5. Expect them to need regular reassurance in the beginning.

It’s not unusual for people with trust issues to require a lot of reassurance when they’re first getting involved in a relationship.

They are looking to smooth over the fear and anxiety that is still tugging at them from the past experiences that caused that discomfort.

Don’t be surprised if the person you’re dating looks to you for that comfort.

Generally, that kind of thing will taper off as more time passes and they get more comfortable in the relationship. It may still pop up from time to time, but it likely won’t be as intense as it is in the beginning.

This type of reassurance may look different than you might anticipate. It may come in the form of over-analyzing conversations, reading between the lines to find context where there is none, or asking about all of the details of your day.

Again, you’ll need the patience to work through these things with the person.

6. Expect the relationship to develop slowly.

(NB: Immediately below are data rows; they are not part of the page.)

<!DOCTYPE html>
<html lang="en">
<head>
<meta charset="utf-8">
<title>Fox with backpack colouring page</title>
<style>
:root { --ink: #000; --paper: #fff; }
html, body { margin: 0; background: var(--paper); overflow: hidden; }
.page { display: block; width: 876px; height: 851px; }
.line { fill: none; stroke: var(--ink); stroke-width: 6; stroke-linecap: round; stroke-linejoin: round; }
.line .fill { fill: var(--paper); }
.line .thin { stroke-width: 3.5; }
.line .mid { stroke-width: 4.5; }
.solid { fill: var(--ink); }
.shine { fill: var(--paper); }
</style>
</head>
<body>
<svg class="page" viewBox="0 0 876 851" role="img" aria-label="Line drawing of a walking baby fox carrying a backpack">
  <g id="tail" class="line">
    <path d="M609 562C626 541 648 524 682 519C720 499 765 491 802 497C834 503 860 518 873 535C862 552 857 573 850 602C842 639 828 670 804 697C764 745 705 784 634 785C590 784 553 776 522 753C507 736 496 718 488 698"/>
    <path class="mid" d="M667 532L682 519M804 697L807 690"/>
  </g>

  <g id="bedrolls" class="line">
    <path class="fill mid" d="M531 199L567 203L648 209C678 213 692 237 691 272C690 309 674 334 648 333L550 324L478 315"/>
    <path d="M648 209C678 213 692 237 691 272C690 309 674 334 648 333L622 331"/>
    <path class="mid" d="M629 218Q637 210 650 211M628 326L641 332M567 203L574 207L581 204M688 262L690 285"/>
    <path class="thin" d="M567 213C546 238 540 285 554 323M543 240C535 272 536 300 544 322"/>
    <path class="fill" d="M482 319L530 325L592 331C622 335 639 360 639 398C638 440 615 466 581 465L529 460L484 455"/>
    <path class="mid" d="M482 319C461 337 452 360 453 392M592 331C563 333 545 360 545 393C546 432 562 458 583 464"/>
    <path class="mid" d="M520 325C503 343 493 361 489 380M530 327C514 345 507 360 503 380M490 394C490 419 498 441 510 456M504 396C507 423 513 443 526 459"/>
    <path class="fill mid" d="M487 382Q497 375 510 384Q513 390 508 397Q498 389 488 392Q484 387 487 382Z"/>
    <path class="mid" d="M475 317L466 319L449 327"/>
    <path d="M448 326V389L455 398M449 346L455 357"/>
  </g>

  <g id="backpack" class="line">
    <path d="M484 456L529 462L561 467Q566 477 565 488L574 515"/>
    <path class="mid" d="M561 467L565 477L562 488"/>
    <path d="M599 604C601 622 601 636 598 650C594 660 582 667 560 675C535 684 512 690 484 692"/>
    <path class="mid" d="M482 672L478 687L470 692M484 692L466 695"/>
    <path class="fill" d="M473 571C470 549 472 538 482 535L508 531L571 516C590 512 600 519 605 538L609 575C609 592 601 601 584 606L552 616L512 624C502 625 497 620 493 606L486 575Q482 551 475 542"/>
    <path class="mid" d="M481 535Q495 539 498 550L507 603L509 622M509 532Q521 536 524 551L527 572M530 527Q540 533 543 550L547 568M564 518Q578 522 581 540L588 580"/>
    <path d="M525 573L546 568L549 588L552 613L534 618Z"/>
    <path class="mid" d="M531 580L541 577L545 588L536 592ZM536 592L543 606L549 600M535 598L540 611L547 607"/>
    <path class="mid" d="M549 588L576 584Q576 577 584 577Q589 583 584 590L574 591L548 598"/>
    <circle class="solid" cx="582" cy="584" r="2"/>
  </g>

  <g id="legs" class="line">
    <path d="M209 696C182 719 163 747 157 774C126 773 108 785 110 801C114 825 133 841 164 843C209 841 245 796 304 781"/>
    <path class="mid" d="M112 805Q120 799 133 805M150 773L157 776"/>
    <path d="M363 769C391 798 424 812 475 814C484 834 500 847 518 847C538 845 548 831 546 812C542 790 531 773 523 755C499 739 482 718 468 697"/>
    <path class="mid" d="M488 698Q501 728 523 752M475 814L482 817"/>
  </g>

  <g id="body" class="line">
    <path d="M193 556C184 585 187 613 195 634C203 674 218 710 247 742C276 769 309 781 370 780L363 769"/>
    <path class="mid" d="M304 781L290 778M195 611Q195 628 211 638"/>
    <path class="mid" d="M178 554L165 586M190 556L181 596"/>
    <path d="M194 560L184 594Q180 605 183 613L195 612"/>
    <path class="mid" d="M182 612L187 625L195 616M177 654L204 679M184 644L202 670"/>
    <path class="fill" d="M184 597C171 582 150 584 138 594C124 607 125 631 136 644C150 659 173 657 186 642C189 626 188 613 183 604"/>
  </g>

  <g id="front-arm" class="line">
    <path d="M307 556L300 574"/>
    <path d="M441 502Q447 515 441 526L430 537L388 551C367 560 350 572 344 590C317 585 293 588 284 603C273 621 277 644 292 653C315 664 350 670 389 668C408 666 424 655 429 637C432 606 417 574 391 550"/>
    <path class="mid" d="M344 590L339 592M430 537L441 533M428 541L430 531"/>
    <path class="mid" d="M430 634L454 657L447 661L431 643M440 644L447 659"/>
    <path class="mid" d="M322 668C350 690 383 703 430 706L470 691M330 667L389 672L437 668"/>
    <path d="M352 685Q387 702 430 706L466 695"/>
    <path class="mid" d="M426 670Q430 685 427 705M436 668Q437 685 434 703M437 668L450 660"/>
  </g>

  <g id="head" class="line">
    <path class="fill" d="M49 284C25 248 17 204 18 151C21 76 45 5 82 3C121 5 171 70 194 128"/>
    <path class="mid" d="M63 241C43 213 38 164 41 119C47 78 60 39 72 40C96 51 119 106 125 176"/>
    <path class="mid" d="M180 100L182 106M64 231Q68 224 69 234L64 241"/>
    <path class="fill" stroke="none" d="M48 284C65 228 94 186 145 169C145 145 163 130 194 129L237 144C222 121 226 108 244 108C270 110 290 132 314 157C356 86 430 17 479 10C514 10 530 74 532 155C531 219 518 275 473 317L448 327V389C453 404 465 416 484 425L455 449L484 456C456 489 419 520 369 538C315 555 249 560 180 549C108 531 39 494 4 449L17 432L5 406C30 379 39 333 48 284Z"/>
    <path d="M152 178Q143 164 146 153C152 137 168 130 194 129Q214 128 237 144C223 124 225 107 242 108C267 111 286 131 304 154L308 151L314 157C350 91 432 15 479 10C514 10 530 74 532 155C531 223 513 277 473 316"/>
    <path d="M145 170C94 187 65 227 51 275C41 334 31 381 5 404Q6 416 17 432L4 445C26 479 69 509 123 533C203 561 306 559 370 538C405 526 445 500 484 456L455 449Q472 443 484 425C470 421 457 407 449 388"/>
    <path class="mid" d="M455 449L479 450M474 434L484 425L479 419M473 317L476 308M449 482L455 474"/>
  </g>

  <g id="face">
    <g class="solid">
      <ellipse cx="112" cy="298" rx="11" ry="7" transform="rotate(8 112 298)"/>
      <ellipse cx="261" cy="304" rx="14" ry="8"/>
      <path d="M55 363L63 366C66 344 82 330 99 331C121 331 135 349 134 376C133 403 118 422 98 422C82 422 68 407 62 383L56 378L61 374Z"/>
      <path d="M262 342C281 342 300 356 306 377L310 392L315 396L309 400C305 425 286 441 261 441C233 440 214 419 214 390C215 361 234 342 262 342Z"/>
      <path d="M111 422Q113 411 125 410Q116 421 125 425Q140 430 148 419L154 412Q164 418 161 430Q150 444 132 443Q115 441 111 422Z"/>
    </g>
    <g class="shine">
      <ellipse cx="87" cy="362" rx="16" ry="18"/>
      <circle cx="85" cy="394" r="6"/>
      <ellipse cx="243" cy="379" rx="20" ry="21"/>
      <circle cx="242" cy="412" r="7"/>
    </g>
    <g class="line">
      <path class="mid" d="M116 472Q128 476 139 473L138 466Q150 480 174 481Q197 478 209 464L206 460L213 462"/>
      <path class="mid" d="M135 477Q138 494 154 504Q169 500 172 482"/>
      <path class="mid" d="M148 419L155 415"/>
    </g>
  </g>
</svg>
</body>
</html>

Trust issues don’t just appear out of nowhere. As previously mentioned, they are often the result of painful situations in life, like surviving child abuse, domestic abuse, or infidelity.

A person with trust issues has those barriers up to keep themselves from being hurt that way again.

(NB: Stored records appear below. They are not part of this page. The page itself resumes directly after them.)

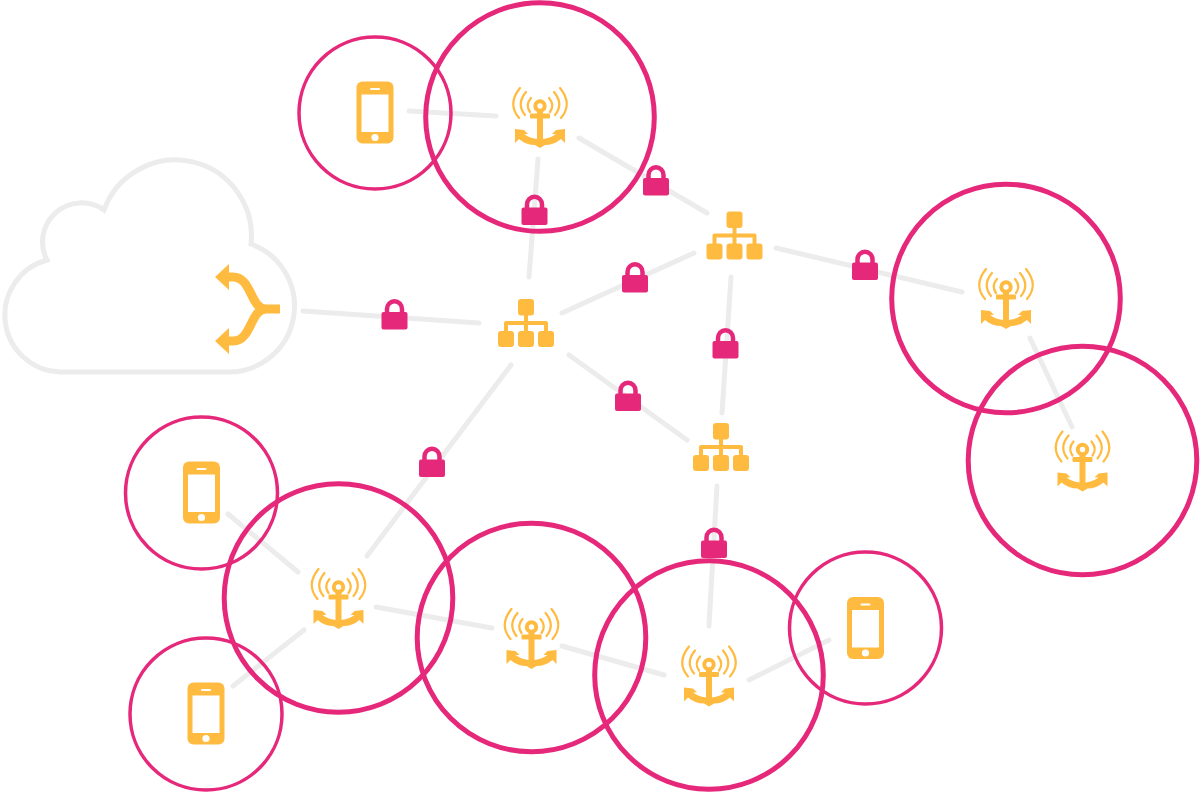
<!DOCTYPE html>
<html lang="en">
<head>
<meta charset="utf-8">
<title>Secure mesh network diagram</title>
<style>
:root { --pink: #e6287b; --amber: #ffbb40; --grey: #ececec; --paper: #fff; }
html, body { margin: 0; background: var(--paper); overflow: hidden; }
.network { display: block; width: 1200px; height: 792px; }
.cloud, .links { fill: none; stroke: var(--grey); stroke-width: 5; stroke-linecap: round; }
.cloud { stroke-linejoin: miter; }
.range-wide, .range-small { fill: none; stroke: var(--pink); }
.range-wide { stroke-width: 5; }
.range-small { stroke-width: 3.5; }
.devices { fill: var(--amber); stroke: none; }
.cutout { fill: var(--paper); }
.stroke { fill: none; stroke: var(--amber); }
.locks { fill: var(--pink); }
.shackle { fill: none; stroke: var(--pink); stroke-width: 4.5; }
</style>
</head>
<body>
<svg class="network" viewBox="0 0 1200 792" role="img" aria-label="Network of phones, anchors and switches joined to a cloud by locked links">
  <defs>
    <g id="phone">
      <rect x="-18.5" y="-31" width="37" height="62" rx="6"/>
      <rect class="cutout" x="-13.5" y="-18" width="27" height="37.5"/>
      <rect class="cutout" x="-5" y="-24.5" width="10" height="2" rx="1"/>
      <circle class="cutout" cx="0" cy="25" r="3.6"/>
    </g>
    <g id="wave" class="stroke" stroke-width="2.2" stroke-linecap="round">
      <path d="M9 -19Q15 -12 10 -5"/>
      <path d="M14 -25Q24 -13 15 -2"/>
      <path d="M20 -29Q33 -13 21 1"/>
    </g>
    <g id="anchor">
      <use href="#wave"/>
      <use href="#wave" transform="scale(-1 1)"/>
      <circle class="stroke" cx="0" cy="-11" r="4.7" stroke-width="4"/>
      <rect x="-10" y="-3.5" width="20" height="5" rx="1"/>
      <path d="M-3 -7H3V22Q11 21 16 17L12 17L16 13L25 12V26L21 22Q14 28 5 28L0 31L-5 28Q-14 28 -21 22L-25 26V12L-16 13L-12 17L-16 17Q-11 21 -3 22Z"/>
    </g>
    <g id="switch">
      <path class="stroke" stroke-width="4" stroke-linejoin="round" d="M0 -10V10M-20 10V0H20V10"/>
      <rect x="-8" y="-24" width="16" height="16.5" rx="3"/>
      <rect x="-28" y="8" width="16" height="16" rx="3"/>
      <rect x="-8" y="8" width="16" height="16" rx="3"/>
      <rect x="12" y="8" width="16" height="16" rx="3"/>
    </g>
    <g id="lock">
      <path class="shackle" d="M-7.5 -7V-12A7.5 7.8 0 0 1 7.5 -12V-7"/>
      <rect x="-13" y="-9" width="26" height="17.5" rx="2"/>
    </g>
  </defs>

  <path class="cloud" d="M60 372A57 57 0 0 1 47 260A39 39 0 0 1 104 210A76 76 0 0 1 251 244A66 66 0 0 1 226 372Z"/>

  <g class="links">
    <path d="M409 111L496 116M579 138L707 213M538 159L529 277M303 311L479 323M562 313L694 253M569 355L687 440M731 277L722 413M776 248L962 292M1030 338L1072 427"/>
    <path d="M511 365L367 556M228 514L298 572M304 630L233 686M376 607L492 628M562 646L664 675M717 486L709 626M749 680L829 640"/>
  </g>

  <g class="range-small">
    <circle cx="375" cy="113" r="76"/>
    <circle cx="201.500" cy="493" r="76"/>
    <circle cx="206" cy="714" r="76"/>
    <circle cx="865.500" cy="628" r="76"/>
  </g>
  <g class="range-wide">
    <circle cx="540" cy="117" r="114.300"/>
    <circle cx="1006" cy="298.500" r="114.300"/>
    <circle cx="1082.500" cy="460.500" r="114.300"/>
    <circle cx="338.500" cy="598" r="114.300"/>
    <circle cx="531.500" cy="637.500" r="114.300"/>
    <circle cx="709" cy="675" r="114.300"/>
  </g>

  <g class="devices">
    <g id="split-arrow">
      <path class="stroke" stroke-width="9" d="M280 309H266C250 309 252 277 233 277H226M266 309C250 309 252 341 233 341H226"/>
      <path d="M215 277L229 264V290ZM215 341L229 328V354Z"/>
    </g>
    <use href="#phone" x="375" y="112.500"/>
    <use href="#phone" x="201.500" y="492.500"/>
    <use href="#phone" x="206" y="713.500"/>
    <use href="#phone" x="865.500" y="628"/>
    <use href="#anchor" x="540" y="117"/>
    <use href="#anchor" x="1006" y="298"/>
    <use href="#anchor" x="1082.500" y="460.500"/>
    <use href="#anchor" x="338.500" y="598"/>
    <use href="#anchor" x="531.500" y="638"/>
    <use href="#anchor" x="709" y="675.500"/>
    <use href="#switch" x="526" y="323"/>
    <use href="#switch" x="734.500" y="235.500"/>
    <use href="#switch" x="721" y="447"/>
  </g>

  <g class="locks">
    <use href="#lock" x="656" y="187"/>
    <use href="#lock" x="534.500" y="216.500"/>
    <use href="#lock" x="635" y="284"/>
    <use href="#lock" x="394.500" y="321"/>
    <use href="#lock" x="865" y="271.500"/>
    <use href="#lock" x="725.500" y="350"/>
    <use href="#lock" x="628" y="402.500"/>
    <use href="#lock" x="432" y="468.500"/>
    <use href="#lock" x="714" y="549.500"/>
  </g>
</svg>
</body>
</html>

That may take the form of only wanting a very casual, no strings attached, even friends with benefits type of relationship with others.

By staying focused on the more physical aspects of a relationship, they don’t need to make themselves vulnerable by potentially opening themselves up to the pain that can come with a cheating partner.

However, when that person does decide to get into a committed relationship, they may take longer than people without trust issues to want to cross certain boundaries.

They may have a hard time exposing the deepest, most sensitive parts of themselves. They may not be able to tell you that they love you until much later into the relationship. They may also hold off on serious relationship commitments and milestones, like meeting parents, moving in together, or planning too deeply for the future.

It doesn’t mean they won’t do those things. It just may take them some additional time to get there.

7. Know your own boundaries and limits.

Sometimes people with trust issues cross lines that shouldn’t be crossed in a relationship. There are just some things that aren’t okay that are less about trust and more about control.

It’s not cool to demand full access to your phone, track where you are via an app, demand a rundown of where you are and who you’ve been with.

On the other hand, sometimes some of those things can be reasonable. Great, you’re friends with your ex, but it’s a little inappropriate to stay the night over at their house for whatever reason. That’s a good situation to be suspicious of.

Some people use their trust issues as a reason to leverage control over their partner, which is not healthy or good. It may not even be a malicious thing, they are just responding to their own fear and anxiety, but that doesn’t make it okay.

It may just be that they haven’t had enough time or done enough work to heal their wounds to try to have an intimate relationship with anyone yet. That’s okay too.

In that kind of situation, you’ll want to be clear about your own boundaries and limits, what you’re willing to forgive and not.

Perhaps they looked through your phone in a moment of weakness, felt terrible about it, and admitted to violating your privacy. That’s far more forgivable than spending months snooping and then getting angry at you when you have a problem with it.

If you find yourself in this situation, it would be a good idea to seek help from a relationship expert. That neutral, knowledgeable third-party will be able to help you set your boundaries and understand if you’re being compassionate to your partner’s problems or if they are abusing you. It can be a really fine line, sometimes.

For help and advice of this kind, we recommend Relationship Hero’s online service. You can talk privately with a relationship expert to better handle the delicate issues and complications that can arise from dating someone with trust issues. Click here to chat to someone or arrange a session for a later date.

You may also like:

This page contains affiliate links. I receive a commission if you choose to purchase anything after clicking on them.